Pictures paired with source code
--- START ---

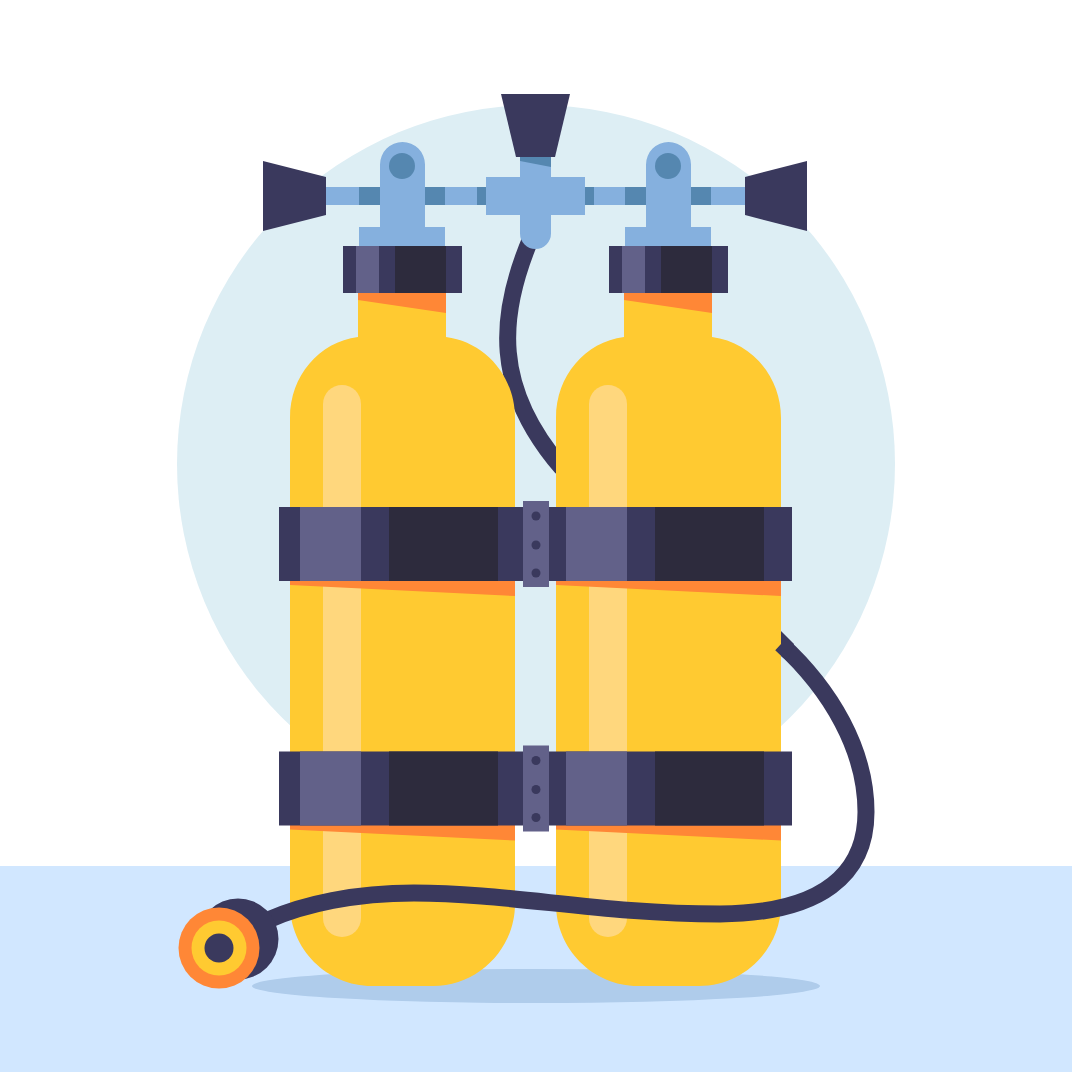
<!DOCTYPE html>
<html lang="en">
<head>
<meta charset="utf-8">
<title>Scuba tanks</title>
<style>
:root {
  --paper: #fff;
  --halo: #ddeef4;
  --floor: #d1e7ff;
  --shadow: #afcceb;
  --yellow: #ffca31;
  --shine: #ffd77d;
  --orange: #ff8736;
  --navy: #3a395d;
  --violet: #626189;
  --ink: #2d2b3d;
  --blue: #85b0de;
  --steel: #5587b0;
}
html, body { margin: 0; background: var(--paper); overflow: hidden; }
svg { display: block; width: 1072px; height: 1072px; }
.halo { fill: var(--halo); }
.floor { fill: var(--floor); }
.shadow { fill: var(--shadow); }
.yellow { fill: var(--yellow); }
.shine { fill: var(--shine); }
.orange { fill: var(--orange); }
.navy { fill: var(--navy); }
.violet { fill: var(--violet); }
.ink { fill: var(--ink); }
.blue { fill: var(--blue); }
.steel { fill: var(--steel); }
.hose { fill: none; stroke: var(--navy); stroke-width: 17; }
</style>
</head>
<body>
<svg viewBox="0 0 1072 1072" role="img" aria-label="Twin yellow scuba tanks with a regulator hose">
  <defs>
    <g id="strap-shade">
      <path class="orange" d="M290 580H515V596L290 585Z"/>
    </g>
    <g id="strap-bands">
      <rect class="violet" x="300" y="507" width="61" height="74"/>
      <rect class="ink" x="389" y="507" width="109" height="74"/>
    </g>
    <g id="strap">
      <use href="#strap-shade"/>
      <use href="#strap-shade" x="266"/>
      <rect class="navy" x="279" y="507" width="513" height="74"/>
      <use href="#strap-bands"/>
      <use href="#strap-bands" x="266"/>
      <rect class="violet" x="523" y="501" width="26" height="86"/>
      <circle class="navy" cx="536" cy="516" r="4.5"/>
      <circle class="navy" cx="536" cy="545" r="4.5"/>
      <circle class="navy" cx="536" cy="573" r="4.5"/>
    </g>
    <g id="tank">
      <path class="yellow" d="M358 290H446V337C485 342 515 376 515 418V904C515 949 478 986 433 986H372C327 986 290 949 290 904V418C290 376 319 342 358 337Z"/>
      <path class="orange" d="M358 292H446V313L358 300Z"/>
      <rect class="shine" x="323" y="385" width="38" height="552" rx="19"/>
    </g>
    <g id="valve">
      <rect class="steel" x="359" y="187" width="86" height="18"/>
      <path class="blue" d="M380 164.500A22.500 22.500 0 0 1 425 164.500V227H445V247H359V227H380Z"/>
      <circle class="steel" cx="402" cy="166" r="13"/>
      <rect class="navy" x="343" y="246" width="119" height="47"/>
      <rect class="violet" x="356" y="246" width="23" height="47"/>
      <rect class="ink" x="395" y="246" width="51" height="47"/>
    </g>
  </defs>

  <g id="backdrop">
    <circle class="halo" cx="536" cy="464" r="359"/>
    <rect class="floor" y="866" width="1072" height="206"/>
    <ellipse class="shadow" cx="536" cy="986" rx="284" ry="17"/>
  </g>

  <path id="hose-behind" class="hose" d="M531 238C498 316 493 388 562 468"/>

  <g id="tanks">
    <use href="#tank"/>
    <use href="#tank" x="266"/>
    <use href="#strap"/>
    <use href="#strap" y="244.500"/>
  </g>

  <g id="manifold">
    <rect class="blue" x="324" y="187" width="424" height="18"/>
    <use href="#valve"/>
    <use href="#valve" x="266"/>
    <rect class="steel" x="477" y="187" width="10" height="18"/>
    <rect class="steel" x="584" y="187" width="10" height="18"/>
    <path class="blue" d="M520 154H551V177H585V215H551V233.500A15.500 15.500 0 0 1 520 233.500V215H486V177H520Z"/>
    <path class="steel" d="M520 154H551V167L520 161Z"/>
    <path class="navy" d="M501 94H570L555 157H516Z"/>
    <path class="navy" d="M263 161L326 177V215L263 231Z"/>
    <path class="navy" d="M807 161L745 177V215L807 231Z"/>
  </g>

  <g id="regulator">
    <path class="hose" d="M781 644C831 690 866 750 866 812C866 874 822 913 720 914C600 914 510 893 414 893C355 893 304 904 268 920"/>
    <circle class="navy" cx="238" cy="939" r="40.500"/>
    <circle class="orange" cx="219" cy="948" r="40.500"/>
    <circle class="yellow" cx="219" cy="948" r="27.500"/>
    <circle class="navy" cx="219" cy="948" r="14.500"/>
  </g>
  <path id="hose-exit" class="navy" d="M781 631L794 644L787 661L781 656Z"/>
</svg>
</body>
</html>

--- END ---

WHAT YOU HAVE TO DO: Without any of its images, the data above should be returned exactly.

RESULT OF THE EXERCISE:
<!DOCTYPE html>
<html lang="en">
<head>
<meta charset="utf-8">
<title>Scuba tanks</title>
<style>
:root {
  --paper: #fff;
  --halo: #ddeef4;
  --floor: #d1e7ff;
  --shadow: #afcceb;
  --yellow: #ffca31;
  --shine: #ffd77d;
  --orange: #ff8736;
  --navy: #3a395d;
  --violet: #626189;
  --ink: #2d2b3d;
  --blue: #85b0de;
  --steel: #5587b0;
}
html, body { margin: 0; background: var(--paper); overflow: hidden; }
svg { display: block; width: 1072px; height: 1072px; }
.halo { fill: var(--halo); }
.floor { fill: var(--floor); }
.shadow { fill: var(--shadow); }
.yellow { fill: var(--yellow); }
.shine { fill: var(--shine); }
.orange { fill: var(--orange); }
.navy { fill: var(--navy); }
.violet { fill: var(--violet); }
.ink { fill: var(--ink); }
.blue { fill: var(--blue); }
.steel { fill: var(--steel); }
.hose { fill: none; stroke: var(--navy); stroke-width: 17; }
</style>
</head>
<body>
<svg viewBox="0 0 1072 1072" role="img" aria-label="Twin yellow scuba tanks with a regulator hose">
  <defs>
    <g id="strap-shade">
      <path class="orange" d="M290 580H515V596L290 585Z"/>
    </g>
    <g id="strap-bands">
      <rect class="violet" x="300" y="507" width="61" height="74"/>
      <rect class="ink" x="389" y="507" width="109" height="74"/>
    </g>
    <g id="strap">
      <use href="#strap-shade"/>
      <use href="#strap-shade" x="266"/>
      <rect class="navy" x="279" y="507" width="513" height="74"/>
      <use href="#strap-bands"/>
      <use href="#strap-bands" x="266"/>
      <rect class="violet" x="523" y="501" width="26" height="86"/>
      <circle class="navy" cx="536" cy="516" r="4.5"/>
      <circle class="navy" cx="536" cy="545" r="4.5"/>
      <circle class="navy" cx="536" cy="573" r="4.5"/>
    </g>
    <g id="tank">
      <path class="yellow" d="M358 290H446V337C485 342 515 376 515 418V904C515 949 478 986 433 986H372C327 986 290 949 290 904V418C290 376 319 342 358 337Z"/>
      <path class="orange" d="M358 292H446V313L358 300Z"/>
      <rect class="shine" x="323" y="385" width="38" height="552" rx="19"/>
    </g>
    <g id="valve">
      <rect class="steel" x="359" y="187" width="86" height="18"/>
      <path class="blue" d="M380 164.500A22.500 22.500 0 0 1 425 164.500V227H445V247H359V227H380Z"/>
      <circle class="steel" cx="402" cy="166" r="13"/>
      <rect class="navy" x="343" y="246" width="119" height="47"/>
      <rect class="violet" x="356" y="246" width="23" height="47"/>
      <rect class="ink" x="395" y="246" width="51" height="47"/>
    </g>
  </defs>

  <g id="backdrop">
    <circle class="halo" cx="536" cy="464" r="359"/>
    <rect class="floor" y="866" width="1072" height="206"/>
    <ellipse class="shadow" cx="536" cy="986" rx="284" ry="17"/>
  </g>

  <path id="hose-behind" class="hose" d="M531 238C498 316 493 388 562 468"/>

  <g id="tanks">
    <use href="#tank"/>
    <use href="#tank" x="266"/>
    <use href="#strap"/>
    <use href="#strap" y="244.500"/>
  </g>

  <g id="manifold">
    <rect class="blue" x="324" y="187" width="424" height="18"/>
    <use href="#valve"/>
    <use href="#valve" x="266"/>
    <rect class="steel" x="477" y="187" width="10" height="18"/>
    <rect class="steel" x="584" y="187" width="10" height="18"/>
    <path class="blue" d="M520 154H551V177H585V215H551V233.500A15.500 15.500 0 0 1 520 233.500V215H486V177H520Z"/>
    <path class="steel" d="M520 154H551V167L520 161Z"/>
    <path class="navy" d="M501 94H570L555 157H516Z"/>
    <path class="navy" d="M263 161L326 177V215L263 231Z"/>
    <path class="navy" d="M807 161L745 177V215L807 231Z"/>
  </g>

  <g id="regulator">
    <path class="hose" d="M781 644C831 690 866 750 866 812C866 874 822 913 720 914C600 914 510 893 414 893C355 893 304 904 268 920"/>
    <circle class="navy" cx="238" cy="939" r="40.500"/>
    <circle class="orange" cx="219" cy="948" r="40.500"/>
    <circle class="yellow" cx="219" cy="948" r="27.500"/>
    <circle class="navy" cx="219" cy="948" r="14.500"/>
  </g>
  <path id="hose-exit" class="navy" d="M781 631L794 644L787 661L781 656Z"/>
</svg>
</body>
</html>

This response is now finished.